Then lastly, my friend drop me off in Casa Gorordo
, an old Spanish house that has been converted in a museum.
University Of San Carlos Main Campus Facade
I was totally alone when I visited the old house. I always feel weird when inside an old house (just like Villa Angela in Vigan). The house is mostly made up of dark wood (I think it is mahogany). This house is located in Parian (the old chinese settlement). What I was really excited about this place is that, this is where I first saw and touch the original book of Rizal's Noli Me Tangere and El Filibusterismo. The two novels that changed the course of Philippine history by inspiring the Filipinos to revolt against the Spain.
Alone, I had lunch in Ayala Mall. I waited for my friend to come back in Starbucks. After a couple of hours, we went to the Main Campus of University Of San Carlos
(USC). Just to take some pictures of the facade of the building. USC is regarded as the oldest school in the Philippines.
Chapel in USC Technological Campus
It is older than University of Santo Tomas
in Manila, and even older than Harvard. Though the scholastic legacy is not as solid as the former schools due to its history of interruptions, change of administrations and war. Originally, it was a Jesuit school, and when the Jesuits were expelled from the Philippines, it was taken over by the Bishop of Cebu to be taken cared by Dominicans, then the Vicentians and currently entrusted to the SVD fathers. I would say, I really have no attachment to the Main Campus since I have not attended any classes in the main campus. All my classes where all in the Technological Center. USC has four campuses spread in different areas of Cebu.
Then we went to TC, I got surprised that there were new buildings in the campus.
Twelve years ago, when I first set foot in this campus, I was in total limbo. Cebu is very far from Mindoro
and I didn't know how to speak the Visayan language (the native tongue of Cebu), much more understand it. When I was still a student there, there were only two major buildings - Engineering and the Science building which is uphill next to the chapel.

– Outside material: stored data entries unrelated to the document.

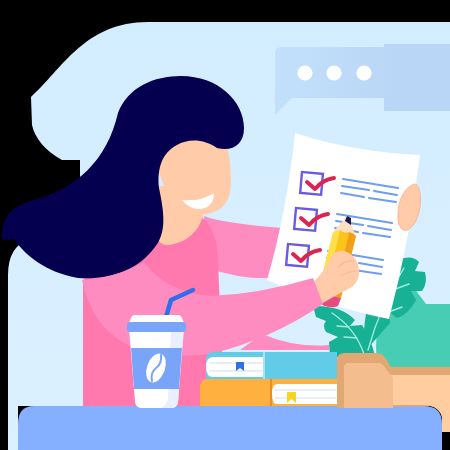
<!DOCTYPE html>
<html lang="en">
<head>
<meta charset="utf-8">
<title>Checklist illustration</title>
<style>
:root {
  --backdrop: #000;
  --sky: #d5eeff;
  --bubble: #bfdcf9;
  --bubble-back: #bad6f6;
  --hair: #04004f;
  --skin: #ffcba8;
  --skin-shade: #fbb995;
  --shirt: #ff78ae;
  --sleeve: #ff8cc0;
  --violet: #6a5be0;
  --tick: #dc2450;
  --line: #6f9df0;
  --blue: #84b0ff;
  --cup-blue: #78a5fa;
  --straw: #2f6fe8;
  --leaf: #17b195;
  --leaf-light: #46cdb4;
  --vein: #a4ecdc;
  --teal: #62cbe8;
  --orange: #ffb03f;
  --folder: #ffcda0;
  --folder-edge: #e2a873;
}
html, body { margin: 0; background: var(--backdrop); overflow: hidden; }
.canvas { display: block; width: 450px; height: 450px; }
.stroke { fill: none; stroke-linecap: round; stroke-linejoin: round; }
</style>
</head>
<body>
<svg class="canvas" viewBox="0 0 450 450" role="img" aria-label="Woman with long dark hair ticking off a checklist at a desk">
  <defs>
    <linearGradient id="sky-fade" x1="0" y1="0" x2="0" y2="1">
      <stop offset="0" stop-color="#d2edff"/>
      <stop offset="1" stop-color="#dcf0ff"/>
    </linearGradient>
    <linearGradient id="bubble-fade" x1="0" y1="0" x2="1" y2="0">
      <stop offset="0" stop-color="#c3e0fb"/>
      <stop offset="1" stop-color="#bad6f6"/>
    </linearGradient>
    <g id="check-item">
      <rect x="0" y="0" width="21" height="21" fill="#fff" stroke="var(--violet)" stroke-width="2.4" transform="rotate(5)"/>
      <path d="M5 10 L13 17 Q20 8 32 6" class="stroke" stroke="var(--tick)" stroke-width="4"/>
    </g>
    <g id="text-lines" class="stroke" stroke="var(--line)" stroke-width="2">
      <path d="M1 0 L56 9 M0 7 L27 11 M32 12 L55 16 M-1 14 L22 18 M27 19 L54 23"/>
    </g>
  </defs>

  <g id="background">
    <rect width="450" height="450" fill="var(--backdrop)"/>
    <path d="M31 97 C62 69 85 22 148 22 H450 V304 H425 V406 H18 V450 H8 V275 Q8 247 28 240 L80 200 V160 H62 C46 151 35 139 32 125 Z" fill="url(#sky-fade)"/>
  </g>

  <g id="speech-bubbles">
    <path d="M384 44 H450 V111 H384 Z" fill="var(--bubble-back)"/>
    <path d="M281 47 H386 Q393 47 393 53 V92 Q393 98 386 98 H292 L275 115 V53 Q275 47 281 47 Z" fill="url(#bubble-fade)"/>
    <g fill="#fff">
      <circle cx="305" cy="73" r="7.6"/>
      <circle cx="334" cy="73" r="7.6"/>
      <circle cx="364" cy="73" r="7.6"/>
    </g>
  </g>

  <g id="plant">
    <path d="M378 367 C372 330 380 304 414 288 L426 304 H450 V367 Z" fill="var(--leaf-light)"/>
    <path d="M364 352 C362 312 372 268 404 258 Q414 256 419 262 L415 271 L425 272 Q428 283 422 291 L411 291 L416 300 Q408 315 397 318 L389 312 L390 323 Q378 337 364 352 Z" fill="var(--leaf)"/>
    <path d="M313 306 Q341 305 355 320 L350 326 L362 325 Q372 340 375 357 H330 L329 342 L338 337 L326 332 Q322 326 326 321 L316 317 Z" fill="var(--leaf)"/>
    <path d="M404 268 Q380 306 368 350 M381 307 L380 288 M390 291 L409 284 M378 316 L402 307 M332 313 Q355 328 364 354 M349 327 L337 326 M357 338 L344 337" class="stroke" stroke="var(--vein)" stroke-width="1.4"/>
  </g>

  <g id="woman">
    <path id="far-arm" d="M204 216 Q222 223 282 228 L278 278 Q240 280 208 268 Z" fill="var(--sleeve)"/>
    <path id="torso" d="M120 235 L160 232 Q190 238 200 216 Q218 228 218 262 L222 356 L206 380 V408 H83 V280 Z" fill="var(--shirt)"/>
    <path id="neck" d="M158 186 H203 V216 Q196 240 170 245 Q160 246 157 238 Z" fill="var(--skin)"/>
    <path id="face" d="M158 170 Q160 142 190 138 L224 140 Q231 152 231 184 Q230 208 211 213 Q188 219 170 202 Z" fill="var(--skin)"/>
    <path id="smile" d="M182 200 Q200 202 214 193 Q214 207 201 209 Q190 210 182 200 Z" fill="#fff"/>
    <path id="hair" d="M2 240 C1 222 8 209 27 202 C77 190 107 160 118 113 C128 87 154 76 181 76 C218 76 244 101 244 128 C244 145 232 152 217 148 C205 139 188 138 177 145 C162 153 157 168 159 188 C164 212 167 232 155 247 C137 272 107 280 78 278 C45 272 25 255 14 239 Z" fill="var(--hair)"/>
  </g>

  <g id="checklist">
    <path d="M295 133 Q353 152 420 155 Q410 240 389 319 Q324 306 267 280 Q287 211 295 133 Z" fill="#fff"/>
    <use href="#check-item" x="302" y="172"/>
    <use href="#check-item" x="296" y="208"/>
    <use href="#check-item" x="288" y="244"/>
    <use href="#text-lines" x="342" y="179"/>
    <use href="#text-lines" x="336" y="214"/>
    <use href="#text-lines" x="327" y="251"/>
    <path id="far-hand" d="M416 184 Q422 190 420 207 Q418 223 408 230 Q399 232 398 219 Q397 202 405 191 Q411 184 416 184 Z" fill="var(--skin)" stroke="var(--skin-shade)" stroke-width="1"/>
  </g>

  <g id="writing-hand">
    <g id="pencil">
      <path d="M334 231 L347 216 L356 236 L336 307 Q325 309 319 302 Z" fill="#ffdfc0"/>
      <path d="M345 221 L347 216 L351 218 L351 225 Z" fill="#1a1a4d"/>
      <path d="M333 232 L340 230 L325 293 L318 291 Z" fill="#ffe04a"/>
      <path d="M340 230 Q344 234 349 232 L334 296 L325 293 Z" fill="#fcc419"/>
      <path d="M349 232 Q353 233 356 236 L341 298 L334 296 Z" fill="#f0a014"/>
      <path d="M318 292 L341 298 L338 306 Q327 310 317 301 Z" fill="#e84c7f"/>
    </g>
    <path id="near-hand" d="M310 285 Q326 271 331 257 Q337 248 347 252 Q358 257 359 270 Q360 286 342 292 L321 304 Z" fill="var(--skin)"/>
    <path d="M339 267 Q344 260 354 261 M341 276 Q348 271 358 271" class="stroke" stroke="var(--skin-shade)" stroke-width="1.2"/>
    <path id="near-arm" d="M82 280 Q116 278 144 262 Q166 292 210 296 Q260 294 313 278 L323 304 Q270 340 210 354 Q160 360 126 344 Q92 326 82 280 Z" fill="var(--sleeve)"/>
    <path d="M262 334 Q295 348 329 345 V350 H240 Z" fill="var(--sleeve)"/>
  </g>

  <g id="books">
    <g id="teal-book">
      <path d="M214 352 H337 V380 H206 V360 Q206 352 214 352 Z" fill="var(--teal)"/>
      <path d="M213 357 H263 V377 H213 Q206 377 206 367 Q206 357 213 357 Z" fill="#fff"/>
      <path d="M210 363 H262 M210 371 H262" class="stroke" stroke="#d2def3" stroke-width="1.2"/>
      <path d="M236 362 H244 V371 L240 368 L236 371 Z" fill="var(--straw)"/>
      <path d="M264 352 V380" stroke="#a4e4f4" stroke-width="2"/>
    </g>
    <g id="orange-book">
      <path d="M208 379 H337 V408 H200 V387 Q200 379 208 379 Z" fill="var(--orange)"/>
      <path d="M277 384 H337 V404 H277 Q272 404 272 394 Q272 384 277 384 Z" fill="#fff"/>
      <path d="M275 390 H336 M275 398 H336" class="stroke" stroke="#d8dfec" stroke-width="1.2"/>
      <path d="M287 392 H296 V403 L291.5 399 L287 403 Z" fill="#f8d51e"/>
      <path d="M271 379 V408" stroke="#f08b1e" stroke-width="2"/>
    </g>
  </g>

  <g id="desk">
    <path d="M18 450 V424 Q18 406 34 406 H424 Q442 406 442 424 V450 Z" fill="var(--blue)"/>
  </g>

  <g id="folder">
    <path d="M383 343 H450 V372 H383 Z" fill="var(--leaf-light)"/>
    <path d="M337 408 V360 Q337 353 345 353 H377 Q383 353 386 359 L391 367 H450 V432 H442 V418 Q440 408 430 406 Z" fill="var(--folder-edge)"/>
    <path d="M344 408 V368 Q344 363 350 363 H377 Q382 363 385 368 L390 375 H450 V432 H442 V416 Q438 405 424 405 H393 V408 Z" fill="var(--folder)"/>
    <path d="M344 408 V368 Q344 363 350 363 H377 Q382 363 385 368 L393 378 V408 Z" fill="#f4bd8d"/>
  </g>

  <g id="coffee-cup">
    <path d="M166 317 L171 300 L193 290" class="stroke" stroke="var(--straw)" stroke-width="4.5"/>
    <path d="M129 328 H184 L178 402 Q177 408 171 408 H142 Q136 408 135 402 Z" fill="#fff"/>
    <path d="M171 332 H183 L178 402 Q177 408 171 408 H161 Q167 405 168 398 Z" fill="#e9effc"/>
    <path d="M131 348 H182 L179 389 H134 Z" fill="var(--cup-blue)"/>
    <path d="M135 315 H178 Q181 315 182 318 L184 323 H129 L131 318 Q132 315 135 315 Z" fill="#fff"/>
    <rect x="127" y="322" width="59" height="10" rx="3" fill="var(--cup-blue)"/>
    <ellipse cx="156" cy="368" rx="9" ry="15" fill="#fff" transform="rotate(20 156 368)"/>
    <path d="M161 355 Q162 364 156 368 Q150 373 152 381" class="stroke" stroke="var(--cup-blue)" stroke-width="2"/>
  </g>
</svg>
</body>
</html>
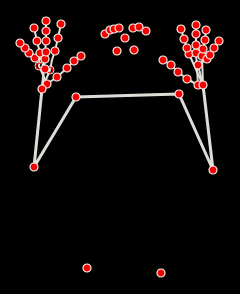
<!DOCTYPE html>
<html lang="en">
<head>
<meta charset="utf-8">
<title>Pose keypoints</title>
<style>
:root { --ground: #000; --bone: #deded9; --joint: #f50000; --rim: #f4efe8; }
html, body { margin: 0; background: var(--ground); overflow: hidden; }
svg { display: block; width: 240px; height: 294px; background: var(--ground); }
.bones { fill: none; stroke: var(--bone); stroke-linejoin: round; stroke-linecap: round; }
.limbs { stroke-width: 3; }
.fingers { stroke-width: 2; }
.joint { fill: var(--joint); stroke: var(--rim); stroke-width: 1.2; }
.faint { fill: none; stroke: var(--joint); stroke-width: 1; }
.faint-rim { fill: none; stroke: var(--rim); stroke-width: 1; }
</style>
</head>
<body>
<svg viewBox="0 0 240 294" role="img" aria-label="Skeleton of a figure with both hands raised, marked with red joints">
<defs>
<circle id="joint" class="joint" r="4"/>
<g id="hidden-joint"><circle class="faint-rim" r="4"/><circle class="faint" r="3"/></g>
</defs>

<g class="bones limbs">
<path d="M42 89L34 167L76 97L179 94L213 170L203 85"/>
</g>

<g class="bones fingers">
<path d="M42 89L47 84L57 77L67 68L74 61L81 56"/>
<path d="M42 89L45 59L35 58L29 53L25 48L20 43"/>
<path d="M47 84L39 66L40 53L37 41L34 28"/>
<path d="M42 89L45 52L46 41L46 21"/>
<path d="M42 89L50 70L52 60L55 51L58 38L61 24"/>
<path d="M203 85L198 85L187 79L178 72L171 65L163 60"/>
<path d="M203 85L189 54L187 48L184 39L181 29"/>
<path d="M198 85L196 53L196 25"/>
<path d="M203 85L202 56L205 40L206 30"/>
<path d="M203 85L198 65L207 59L214 48L219 41M189 54L202 56"/>
</g>

<g id="face">
<use href="#joint" x="105" y="34"/><use href="#joint" x="110" y="30"/>
<use href="#joint" x="114" y="29"/><use href="#joint" x="119" y="28"/>
<use href="#joint" x="133" y="28"/><use href="#joint" x="139" y="27"/>
<use href="#joint" x="146" y="31"/><use href="#joint" x="125" y="38"/>
<use href="#joint" x="117" y="51"/><use href="#joint" x="134" y="50"/>
</g>

<g id="left-hand">
<use href="#hidden-joint" x="39" y="66"/><use href="#hidden-joint" x="50" y="70"/>
<use href="#joint" x="47" y="84"/><use href="#joint" x="57" y="77"/>
<use href="#joint" x="67" y="68"/><use href="#joint" x="74" y="61"/><use href="#joint" x="81" y="56"/>
<use href="#joint" x="35" y="58"/><use href="#joint" x="29" y="53"/>
<use href="#joint" x="25" y="48"/><use href="#joint" x="20" y="43"/>
<use href="#joint" x="40" y="53"/><use href="#joint" x="37" y="41"/><use href="#joint" x="34" y="28"/>
<use href="#joint" x="45" y="59"/><use href="#joint" x="46" y="52"/><use href="#joint" x="46" y="41"/>
<use href="#joint" x="46" y="31"/><use href="#joint" x="46" y="21"/>
<use href="#joint" x="45" y="69"/><use href="#joint" x="55" y="51"/>
<use href="#joint" x="58" y="38"/><use href="#joint" x="61" y="24"/>
<use href="#joint" x="42" y="89"/>
</g>

<g id="right-hand">
<use href="#joint" x="198" y="85"/><use href="#joint" x="187" y="79"/>
<use href="#joint" x="178" y="72"/><use href="#joint" x="171" y="65"/><use href="#joint" x="163" y="60"/>
<use href="#joint" x="189" y="54"/><use href="#joint" x="187" y="48"/>
<use href="#joint" x="184" y="39"/><use href="#joint" x="181" y="29"/>
<use href="#joint" x="196" y="53"/><use href="#joint" x="196" y="45"/>
<use href="#joint" x="196" y="34"/><use href="#joint" x="196" y="25"/>
<use href="#joint" x="202" y="56"/><use href="#joint" x="203" y="49"/>
<use href="#joint" x="205" y="40"/><use href="#joint" x="206" y="30"/>
<use href="#joint" x="198" y="65"/><use href="#joint" x="207" y="59"/>
<use href="#joint" x="210" y="55"/><use href="#joint" x="214" y="48"/><use href="#joint" x="219" y="41"/>
<use href="#joint" x="203" y="85"/>
</g>

<g id="body">
<use href="#joint" x="76" y="97"/><use href="#joint" x="179" y="94"/>
<use href="#joint" x="34" y="167"/><use href="#joint" x="213" y="170"/>
<use href="#joint" x="87" y="268"/><use href="#joint" x="161" y="273"/>
</g>
</svg>
</body>
</html>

Now, there are I think 5 new modern buildings and for the students to get into these newly built buildings, the campus has its multicab service to transport students up to the buildings on top of the hilly terrain of the campus.
This day was nothing but nostalgic to me. I was glad to be back in Cebu.